= Beginning of Section =

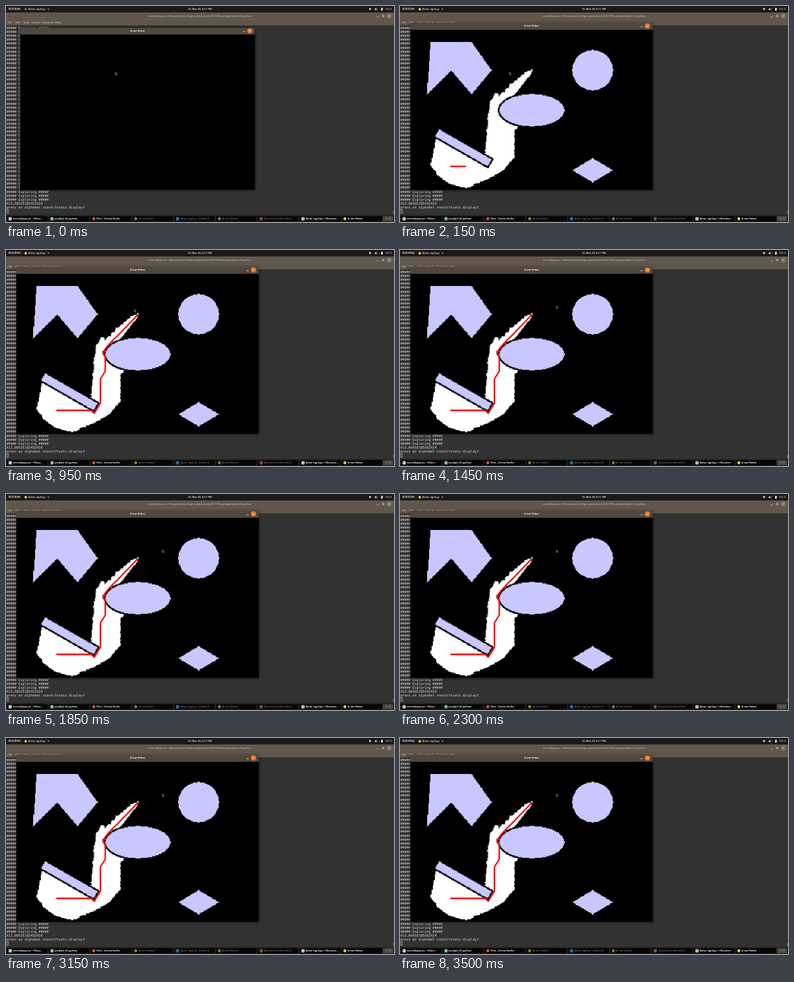
An HTML page with a canvas that plays this animation: 600x336 px, repeating every 3.55 s.

```html
<!DOCTYPE html>
<html lang="en">
<head>
<meta charset="utf-8">
<title>A star Robot</title>
<style>
html, body { margin: 0; width: 100%; height: 100%; overflow: hidden; background: #323232; }
svg, canvas, #win { position: absolute; left: 0; top: 0; }
svg text { font-family: "Open Sans", "Noto Sans", sans-serif; white-space: pre; }
svg .mono { font-family: "DejaVu Sans Mono", "Noto Sans Mono", monospace; }
#win {
  left: 16px; top: 26px; width: 375px; height: 260px; background: #000;
  transform-origin: 50% 100%; box-shadow: 0 1px 4px rgba(0, 0, 0, .5);
}
#map { top: 11px; width: 375px; height: 249px; }
</style>
</head>
<body>
<svg id="desk" width="600" height="336"></svg>
<div id="win">
  <canvas id="map" width="1500" height="1000"></canvas>
  <svg width="375" height="260" viewBox="16 26 375 260">
    <rect x="16" y="26" width="375" height="11" fill="#50473f"/>
    <text x="203.5" y="32.3" font-size="3.75" font-weight="700" text-anchor="middle" fill="#f3f0ec">A star Robot</text>
    <path d="M372 32.2h3.2" stroke="#e8e4e0" stroke-width=".8"/>
    <circle cx="382.6" cy="31.1" r="4" fill="#e9792c"/>
    <path d="M381.5 30l2.2 2.2m0-2.2l-2.2 2.2" stroke="#fbe3d0" stroke-width=".6"/>
    <path id="route" fill="none" stroke="#f50606" stroke-width="2.3" stroke-linejoin="round"
      d="M78 249.5H132L136.5 254L146 238.5V200.5L153.5 188.5V165.5L150 161.5V158L153 157.5L150.5 158.5L157 149.5L167 138.5L172 134L204 100.5"/>
  </svg>
</div>
<svg width="600" height="336">
  <path id="mouse" d="M0 0V4.2L1 3.4L1.8 5L2.5 4.7L1.8 3.1H3Z" fill="#111" stroke="#ddd" stroke-width=".45"/>
</svg>
<script>
const LOOP = 3550;
const $ = id => document.getElementById(id);
const desk = $('desk');

function add(tag, attrs, text = '') {
  const el = document.createElementNS('http://www.w3.org/2000/svg', tag);
  for (const key in attrs) el.setAttribute(key, attrs[key]);
  el.textContent = text;
  desk.append(el);
  return el;
}
const box = (x, y, width, height, fill, more) => add('rect', { x, y, width, height, fill, ...more });
const line = (d, stroke, w = .7, fill = 'none') => add('path', { d, stroke, fill, 'stroke-width': w });
const label = (x, y, text, size, fill, more) => add('text', { x, y, 'font-size': size, fill, ...more }, text);
const bold = { 'font-weight': 600 };
const middle = { 'font-weight': 600, 'text-anchor': 'middle' };

function drawTerminal() {
  box(0, 0, 600, 336, '#323232');
  box(0, 10, 600, 20, '#60564c');
  label(300, 16.7, 'tarvin@pop-os: ~/Documents/college_projects/sem2/671/Planning/proj3p2_v0_python', 3.85, '#b9b2aa', middle);
  box(588.6, 11.6, 8, 8, '#7d746b', { rx: 4 });
  line('M573 17h3M591.5 14.5l2.2 2.2m0-2.2l-2.2 2.2', '#dcd7d1');
  line('M582 14.2h2.6v2.6h-2.6z', '#dcd7d1');
  const menu = { File: 2.5, Edit: 14.5, View: 27, Search: 39.5, Terminal: 56, Help: 76 };
  for (const name in menu) label(menu[name], 27.2, name, 4.2, '#dcd7d1');

  const lines = Array(44).fill('##### Exploring #####');
  lines.push('412.00435185432434', 'press an alphabet xnasncfnsato displayf');
  lines.forEach((s, i) => label(.7, 35.5 + i * 6.22, s, 5.16, '#d6d6d6', { class: 'mono' }));
  line('M1.2 316.6h2.7v5.8h-2.7z', '#d6d6d6', .6);
  box(598.6, 319, 1, 4, '#8c8c8c');
}

function drawPanel() {
  box(0, 0, 600, 10, '#1c1918');
  label(3.5, 6.3, 'Activities', 4.35, '#eceae8', bold);
  box(28.5, 3, 4, 4, '#6a6a6a', { rx: 2, id: 'app' });
  label(34.6, 6.3, 'Astar_rigid.py', 4, '#eceae8', bold);
  line('M64.3 4.2h2.6l-1.3 1.8z', 'none', 0, '#ddd');
  label(300, 6.3, 'Fri Mar 20, 8:11 PM', 4, '#f2f0ee', middle);
  line('M561 4.2Q563 2.4 565 4.2L563 6.8z', 'none', 0, '#ddd');
  line('M570 4.2h1l1.5-1.5v4.6l-1.5-1.5h-1z', 'none', 0, '#ddd');
  line('M573.6 3.6q1.2 1.4 0 2.8', '#ddd', .6);
  box(580, 2.8, 2.6, 4.4, '#ddd', { rx: .4 });
  label(586, 6.3, '100 %', 3.9, '#eceae8');
}

function drawTasks() {
  const tasks = [
    ['tarvin@pop-os: ~/Docu...', '#dcdcdc'],
    ['proj3p2_v0_python', '#7fc4a0'],
    ['Files - Corvia Surfer', '#d9513f', 'round'],
    ['[A star Robot]', '#7d8038', 'round dim'],
    ['[Astar_rigid.py - Quillon D...', '#2b6f9e', 'dim'],
    ['[A star Robot]', '#7d8038', 'round dim'],
    ['[SimpleScreenRecorder]', '#8a4a48', 'dim'],
    ['Astar_rigid.py (~/Docume...', '#e4dcd6'],
    ['A star Robot', '#d5cf45', 'round']
  ];
  box(0, 325.5, 600, 10.5, '#1c1a19');
  tasks.forEach(([name, color, kind = ''], i) => {
    const x = 1 + i * 64.7;
    const dim = kind.includes('dim');
    box(x, 326.6, 63.4, 8.6, '#060606', { stroke: '#383532', 'stroke-width': .5, rx: .8 });
    box(x + 3, 328.6, 4.8, 4.8, color, { rx: kind.includes('round') ? 2.4 : .5 });
    label(x + 9.6, 332.3, name, 3.8, dim ? '#8f8b87' : '#f2f0ed', { 'font-weight': dim ? 400 : 700 });
  });
  line('M4.8 329.8l1.3 1.2-1.3 1.2', '#222', .6);
  line('M457.8 330h2.6m-2.6 1.6h2.6', '#c33b32', .6);
  box(583, 326.8, 15.5, 8.4, '#4a4642', { rx: .8 });
  label(590.8, 332.3, '1 / 3', 3.9, '#e2dfdc', { 'text-anchor': 'middle' });
}

// The search map is 300 by 200 cells, each a little over a pixel on stage.
function drawMap() {
  const ctx = $('map').getContext('2d');
  const blocks = new Path2D(
    'M46.9 55.5H110L141.1 99.3L110 136.8L78.5 99.5L40.9 136.8Z' +
    'M53.6 202L59.8 191.2L141 237.9L134.7 248.7Z' +
    'M266 254.9L297.3 236.1L328.6 254.9L297.3 273.7Z');
  for (const [x, y, rx, ry] of [[297.25, 99.25, 31.3, 31.2], [203.5, 161.5, 50.1, 25]]) {
    blocks.moveTo(x + rx, y);
    blocks.ellipse(x, y, rx, ry, 0, 0, 7);
  }
  const seen = new Path2D('M204 98L196 101L189 106L182 112L175 118L169 121L168 127L163 128L161 133' +
    'L157 134L153 140L151 134L146 136L144 142L139 147L137 160L135 175L134 190L132 212L130 234' +
    'L137 243L60 199L54 209L50 231L46 247L61 266L74 275L92 281L103 283L118 276L140 266' +
    'L158 256L166 246L176 235V196L181 187L154 163L163 148L176 138L185 127L191 119L198 110L204 101Z');
  const noise = n => { const v = Math.sin(n * 12.9898) * 43758.5; return (v - Math.floor(v) - .5) * 1.6; };
  ctx.lineWidth = 5.2;
  for (let j = 0; j < 200; j++) {
    for (let i = 0; i < 300; i++) {
      const x = 16 + i * 1.25, y = 37 + j * 1.245;
      if (ctx.isPointInPath(blocks, x, y)) ctx.fillStyle = '#c8c8ff';
      else if (x < 206 && !ctx.isPointInStroke(blocks, x, y) &&
        ctx.isPointInPath(seen, x + noise(j >> 1), y + noise(300 + (i >> 1)))) ctx.fillStyle = '#fff';
      else continue;
      ctx.fillRect(i * 5, j * 5, 5, 5);
    }
  }
}

// Each step is [ms, value]; values hold before the first and after the last.
function play(el, prop, steps) {
  const frames = [[0, steps[0][1]], ...steps, [LOOP, steps[steps.length - 1][1]]]
    .map(([ms, value]) => ({ offset: ms / LOOP, [prop]: value }));
  el.animate(frames, { duration: LOOP, iterations: Infinity });
}

drawTerminal();
drawPanel();
drawTasks();
drawMap();

const route = $('route');
const size = route.getTotalLength();
route.style.strokeDasharray = `${size} ${size + 9}`;
play($('win'), 'transform', [[0, 'scale(.968, .97)'], [90, 'scale(1, 1)']]);
play($('app'), 'fill', [[45, '#6a6a6a'], [45, '#d5cf45']]);
play($('map'), 'opacity', [[90, 0], [90, 1]]);
play(route, 'opacity', [[90, 0], [90, 1]]);
play(route, 'strokeDashoffset', [[80, size], [150, size - 23.5], [830, 0]]);
const at = (x, y) => `translate(${x}px, ${y}px)`;
play($('mouse'), 'transform', [
  [820, at(169, 102.5)], [880, at(179, 98)], [950, at(198, 92)], [1020, at(222, 87)], [1120, at(241.5, 86.5)]
]);
</script>
</body>
</html>
```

= End of Section =

**What you will do**.
Lines with "font": return each one from the data above.

**Answer**.
svg text { font-family: "Open Sans", "Noto Sans", sans-serif; white-space: pre; }
svg .mono { font-family: "DejaVu Sans Mono", "Noto Sans Mono", monospace; }
    <text x="203.5" y="32.3" font-size="3.75" font-weight="700" text-anchor="middle" fill="#f3f0ec">A star Robot</text>
const label = (x, y, text, size, fill, more) => add('text', { x, y, 'font-size': size, fill, ...more }, text);
const bold = { 'font-weight': 600 };
const middle = { 'font-weight': 600, 'text-anchor': 'middle' };
    label(x + 9.6, 332.3, name, 3.8, dim ? '#8f8b87' : '#f2f0ed', { 'font-weight': dim ? 400 : 700 });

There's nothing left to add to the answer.